┏━━

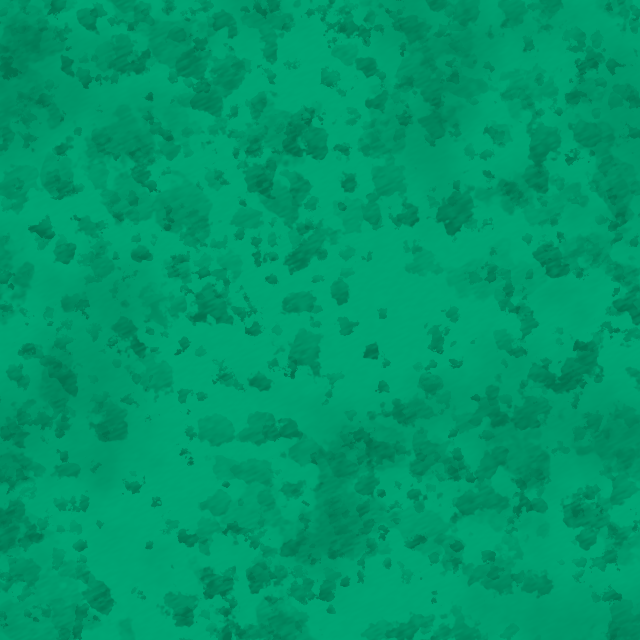
Reproduce this texture procedurally as a Shadertoy shader.

```glsl
// Mottled green paper: ragged, dappled stains of three sizes over soft shading.
// Stains are jittered discs in grid cells, eroded by fractal noise; a fine
// slanted grain breaks up both the stains and the ground.

const vec3 LIGHT_GREEN = vec3(0.0, 0.652, 0.458);
const vec3 DEEP_GREEN  = vec3(0.0, 0.455, 0.315);

// Stain layers: cells across the canvas, share of cells filled, strength range
const float LARGE_CELLS  = 8.0;
const float MEDIUM_CELLS = 16.0;
const float SMALL_CELLS  = 36.0;
const float LARGE_FILL   = 0.55;
const float MEDIUM_FILL  = 0.55;
const float SMALL_FILL   = 0.30;
const vec2 LARGE_STRENGTH  = vec2(0.16, 0.42);
const vec2 MEDIUM_STRENGTH = vec2(0.22, 0.72);
const vec2 SMALL_STRENGTH  = vec2(0.25, 0.75);

const float RAGGEDNESS    = 3.2;   // how far noise eats into stain edges
const float EDGE_SOFTNESS = 0.35;  // edge width relative to stain radius
const float CLOUD_SCALE   = 6.0;
const float CLOUD_AMOUNT  = 0.30;
const float GRAIN_ANGLE   = 0.45;  // radians above horizontal
const vec2 GRAIN_SCALE    = vec2(95.0, 260.0);
const float GROUND_GRAIN  = 0.07;
const float STAIN_GRAIN   = 0.55;

vec2 hash2(vec2 p) {
    vec3 q = fract(p.xyx * vec3(0.1031, 0.1030, 0.0973));
    q += dot(q, q.yzx + 33.33);
    return fract((q.xx + q.yz) * q.zy);
}

float valueNoise(vec2 p) {
    vec2 cell = floor(p);
    vec2 f = fract(p);
    f = f * f * (3.0 - 2.0 * f);
    float bottom = mix(hash2(cell).x, hash2(cell + vec2(1, 0)).x, f.x);
    float top = mix(hash2(cell + vec2(0, 1)).x, hash2(cell + vec2(1, 1)).x, f.x);
    return mix(bottom, top, f.y);
}

float fbm(vec2 p) {
    float sum = 0.0;
    float amplitude = 0.5;
    for (int i = 0; i < 4; i++) {
        sum += amplitude * valueNoise(p);
        p = mat2(1.6, 1.2, -1.2, 1.6) * p + 17.3;
        amplitude *= 0.55;
    }
    return sum / 0.99;
}

// Darkness of one layer of scattered stains, 0 to 1
float stains(vec2 uv, float cells, float fill, vec2 strength, float seed) {
    vec2 p = uv * cells + seed;
    float erosion = RAGGEDNESS * (fbm(p * 2.4 + seed) - 0.5);
    vec2 home = floor(p);
    float darkness = 0.0;
    for (int y = -1; y <= 1; y++) {
        for (int x = -1; x <= 1; x++) {
            vec2 cell = home + vec2(x, y);
            vec2 place = hash2(cell);
            vec2 traits = hash2(cell + 71.7);
            vec2 look = hash2(cell + 139.1);

            // Stains gather in clusters and leave open ground between them
            vec2 clusterPos = (cell - seed) / cells * 5.0;
            float crowding = smoothstep(0.15, 0.75, valueNoise(clusterPos + 9.0));
            float present = step(traits.x, fill * (0.45 + 1.1 * crowding));

            vec2 offset = p - cell - mix(vec2(0.2), vec2(0.8), place);
            float radius = mix(0.22, 0.52, traits.y);
            float d = length(offset) / radius + erosion;
            float mask = 1.0 - smoothstep(1.0 - EDGE_SOFTNESS, 1.0, d);

            // Pigment pools towards one side, mostly the lower one
            vec2 poolSide = normalize(vec2(look.y - 0.5, -0.6));
            float pool = smoothstep(-1.0, 1.0, dot(offset, poolSide) / radius);
            float ink = mix(strength.x, strength.y, look.x) * mix(0.6, 1.1, pool);
            darkness = max(darkness, present * mask * ink);
        }
    }
    return darkness;
}

void mainImage(out vec4 fragColor, in vec2 fragCoord) {
    vec2 uv = fragCoord / iResolution.y;

    // Slanted paper grain, centred on zero
    float c = cos(GRAIN_ANGLE);
    float s = sin(GRAIN_ANGLE);
    vec2 along = mat2(c, -s, s, c) * uv;
    float grain = valueNoise(along * GRAIN_SCALE + 40.0) - 0.5;

    // Ragged stains of three sizes, layered like washes
    float large = stains(uv, LARGE_CELLS, LARGE_FILL, LARGE_STRENGTH, 13.0);
    float medium = stains(uv, MEDIUM_CELLS, MEDIUM_FILL, MEDIUM_STRENGTH, 47.0);
    float small = stains(uv, SMALL_CELLS, SMALL_FILL, SMALL_STRENGTH, 91.0);
    float stain = 1.0 - (1.0 - large) * (1.0 - medium) * (1.0 - small);
    float dapple = 0.75 + 0.5 * fbm(uv * 60.0);
    stain *= dapple * (1.0 + STAIN_GRAIN * grain);

    // Soft cloudy shading of the ground
    float cloud = CLOUD_AMOUNT * smoothstep(0.38, 0.8, fbm(uv * CLOUD_SCALE + 5.0));

    float shade = 0.04 + cloud + stain * (1.0 - cloud) + GROUND_GRAIN * grain;
    fragColor = vec4(mix(LIGHT_GREEN, DEEP_GREEN, clamp(shade, 0.0, 1.0)), 1.0);
}
```
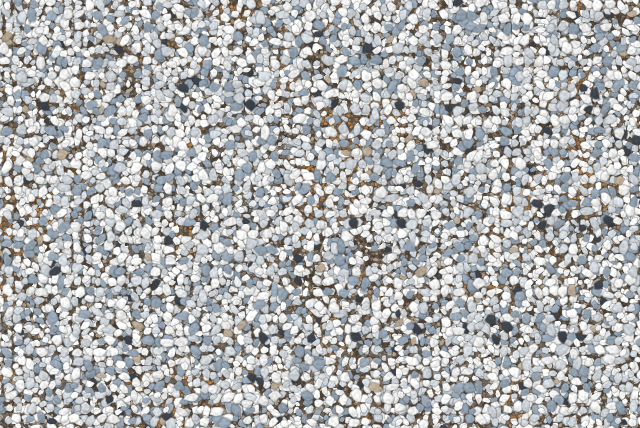
Give the GLSL for this texture, as a Shadertoy shader.

```glsl
// Washed gravel: angular white, pale and blue-grey chips packed over brown grit.
// Each layer is a jittered grid of rounded random polygons, painted bottom to top;
// slow noise thins the chips in places and stains the grit with rust.

const float TAU = 6.2832;
const float SIDES = 6.0;
const vec2 LIGHT = vec2(-0.5, 0.86);

const vec3 WHITE = vec3(0.95, 0.955, 0.95);
const vec3 PALE = vec3(0.81, 0.835, 0.855);
const vec3 SLATE = vec3(0.58, 0.64, 0.70);
const vec3 COAL = vec3(0.24, 0.26, 0.29);
const vec3 SAND = vec3(0.72, 0.66, 0.58);
const vec3 EARTH = vec3(0.48, 0.44, 0.40);
const vec3 SOIL = vec3(0.25, 0.22, 0.19);
const vec3 RUST = vec3(0.66, 0.44, 0.22);

float hash(vec2 p) {
    return fract(sin(dot(p, vec2(127.1, 311.7))) * 43758.5453);
}

float noise(vec2 p) {
    vec2 i = floor(p);
    vec2 f = fract(p);
    f = f * f * (3.0 - 2.0 * f);
    float low = mix(hash(i), hash(i + vec2(1.0, 0.0)), f.x);
    float high = mix(hash(i + vec2(0.0, 1.0)), hash(i + 1.0), f.x);
    return mix(low, high, f.y);
}

float fbm(vec2 p) {
    return 0.55 * noise(p) + 0.3 * noise(p * 2.1 + 7.3) + 0.15 * noise(p * 4.3 + 3.1);
}

vec2 rotate(vec2 p, float angle) {
    float c = cos(angle);
    float s = sin(angle);
    return vec2(c * p.x - s * p.y, s * p.x + c * p.y);
}

// Rounded irregular polygon: 1 on its outline, 0 at its centre.
float chipShape(vec2 p, vec2 id) {
    float sum = 0.0;
    for (float k = 0.0; k < SIDES; k++) {
        float angle = (k + 0.6 * hash(id + k * 3.7)) * TAU / SIDES;
        float reach = mix(0.72, 1.1, hash(id + k * 5.3 + 1.9));
        sum += pow(max(dot(p, vec2(cos(angle), sin(angle))) / reach, 0.0), 10.0);
    }
    return pow(sum, 0.1);
}

vec3 stoneColor(float pick) {
    if (pick < 0.50) return WHITE;
    if (pick < 0.77) return PALE;
    if (pick < 0.955) return SLATE;
    return pick < 0.98 ? COAL : SAND;
}

vec3 gritColor(float pick, float stain) {
    vec3 color = pick < 0.35 ? SAND : (pick < 0.72 ? EARTH : SOIL);
    if (pick < 0.12) color = PALE;
    return mix(color, RUST * (0.6 + pick), stain);
}

// Paints one layer of chips over the colour below; grit = 1 for soil grains.
vec3 paintLayer(vec3 below, vec2 uv, float density, float seed, float size,
                float keep, float grit, float stain) {
    vec2 p = uv * density + seed * 3.17;
    float blur = 0.05 + 0.7 * density / iResolution.y / size;
    vec3 color = below;
    for (float y = -1.0; y <= 1.0; y++) {
        for (float x = -1.0; x <= 1.0; x++) {
            vec2 cell = floor(p) + vec2(x, y);
            vec2 id = cell + seed * 17.0;
            if (hash(id + 9.1) > keep) continue;
            vec2 jitter = vec2(hash(id + 2.3), hash(id + 4.7)) - 0.5;
            float radius = size * mix(0.72, 1.25, hash(id + 6.1));
            vec2 offset = (p - cell - 0.5 - 0.6 * jitter) / radius;
            float stretch = mix(1.0, 1.3, hash(id + 8.9));
            vec2 local = rotate(offset, TAU * hash(id + 3.3)) * vec2(stretch, 1.0 / stretch);
            float d = chipShape(local, id);

            // Surface: flat tint, slope toward the light, cloudy mottling.
            float pick = hash(id + 12.7);
            vec3 tint = mix(stoneColor(pick), gritColor(pick, stain), grit);
            float tone = 1.0 + 0.10 * (hash(id + 15.1) - 0.5);
            tone += 0.05 * dot(offset, LIGHT) - 0.07 * smoothstep(0.7, 1.0, d);
            tone += 0.16 * (noise(offset * 2.6 + id * 5.0) - 0.5);

            // Contact shadow, then the chip itself.
            color *= 1.0 - 0.24 * (1.0 - smoothstep(1.0, 1.35, d));
            color = mix(color, tint * tone, 1.0 - smoothstep(1.0 - blur, 1.0 + blur, d));
        }
    }
    return color;
}

void mainImage(out vec4 fragColor, in vec2 fragCoord) {
    vec2 uv = fragCoord / iResolution.y;

    // Slow variation: bare patches and rust stains.
    float bare = smoothstep(0.48, 0.78, fbm(uv * 7.0 + 21.0));
    float stain = 0.12 + 0.6 * smoothstep(0.52, 0.75, fbm(uv * 9.0 + 40.0));
    float keep = 0.95 - 0.28 * bare;

    // Soil bed and fine grit.
    vec3 color = mix(SOIL, EARTH, noise(uv * 130.0));
    color = paintLayer(color, uv, 95.0, 1.0, 0.42, 0.9, 1.0, stain);
    color = paintLayer(color, uv, 76.0, 2.0, 0.36, 0.6, 1.0, stain);

    // Stone chips, from small and buried to large and exposed.
    color = paintLayer(color, uv, 50.0, 3.0, 0.43, keep, 0.0, stain);
    color = paintLayer(color, uv, 43.0, 4.0, 0.42, keep, 0.0, stain);
    color = paintLayer(color, uv, 37.0, 5.0, 0.40, keep - 0.08, 0.0, stain);

    fragColor = vec4(clamp(color, 0.0, 1.0), 1.0);
}
```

┗━━

* ABOUT THIS TASK *
Collect every line above that contains the word "pick".

* WRITTEN RESPONSE *
vec3 stoneColor(float pick) {
    if (pick < 0.50) return WHITE;
    if (pick < 0.77) return PALE;
    if (pick < 0.955) return SLATE;
    return pick < 0.98 ? COAL : SAND;
vec3 gritColor(float pick, float stain) {
    vec3 color = pick < 0.35 ? SAND : (pick < 0.72 ? EARTH : SOIL);
    if (pick < 0.12) color = PALE;
    return mix(color, RUST * (0.6 + pick), stain);
            float pick = hash(id + 12.7);
            vec3 tint = mix(stoneColor(pick), gritColor(pick, stain), grit);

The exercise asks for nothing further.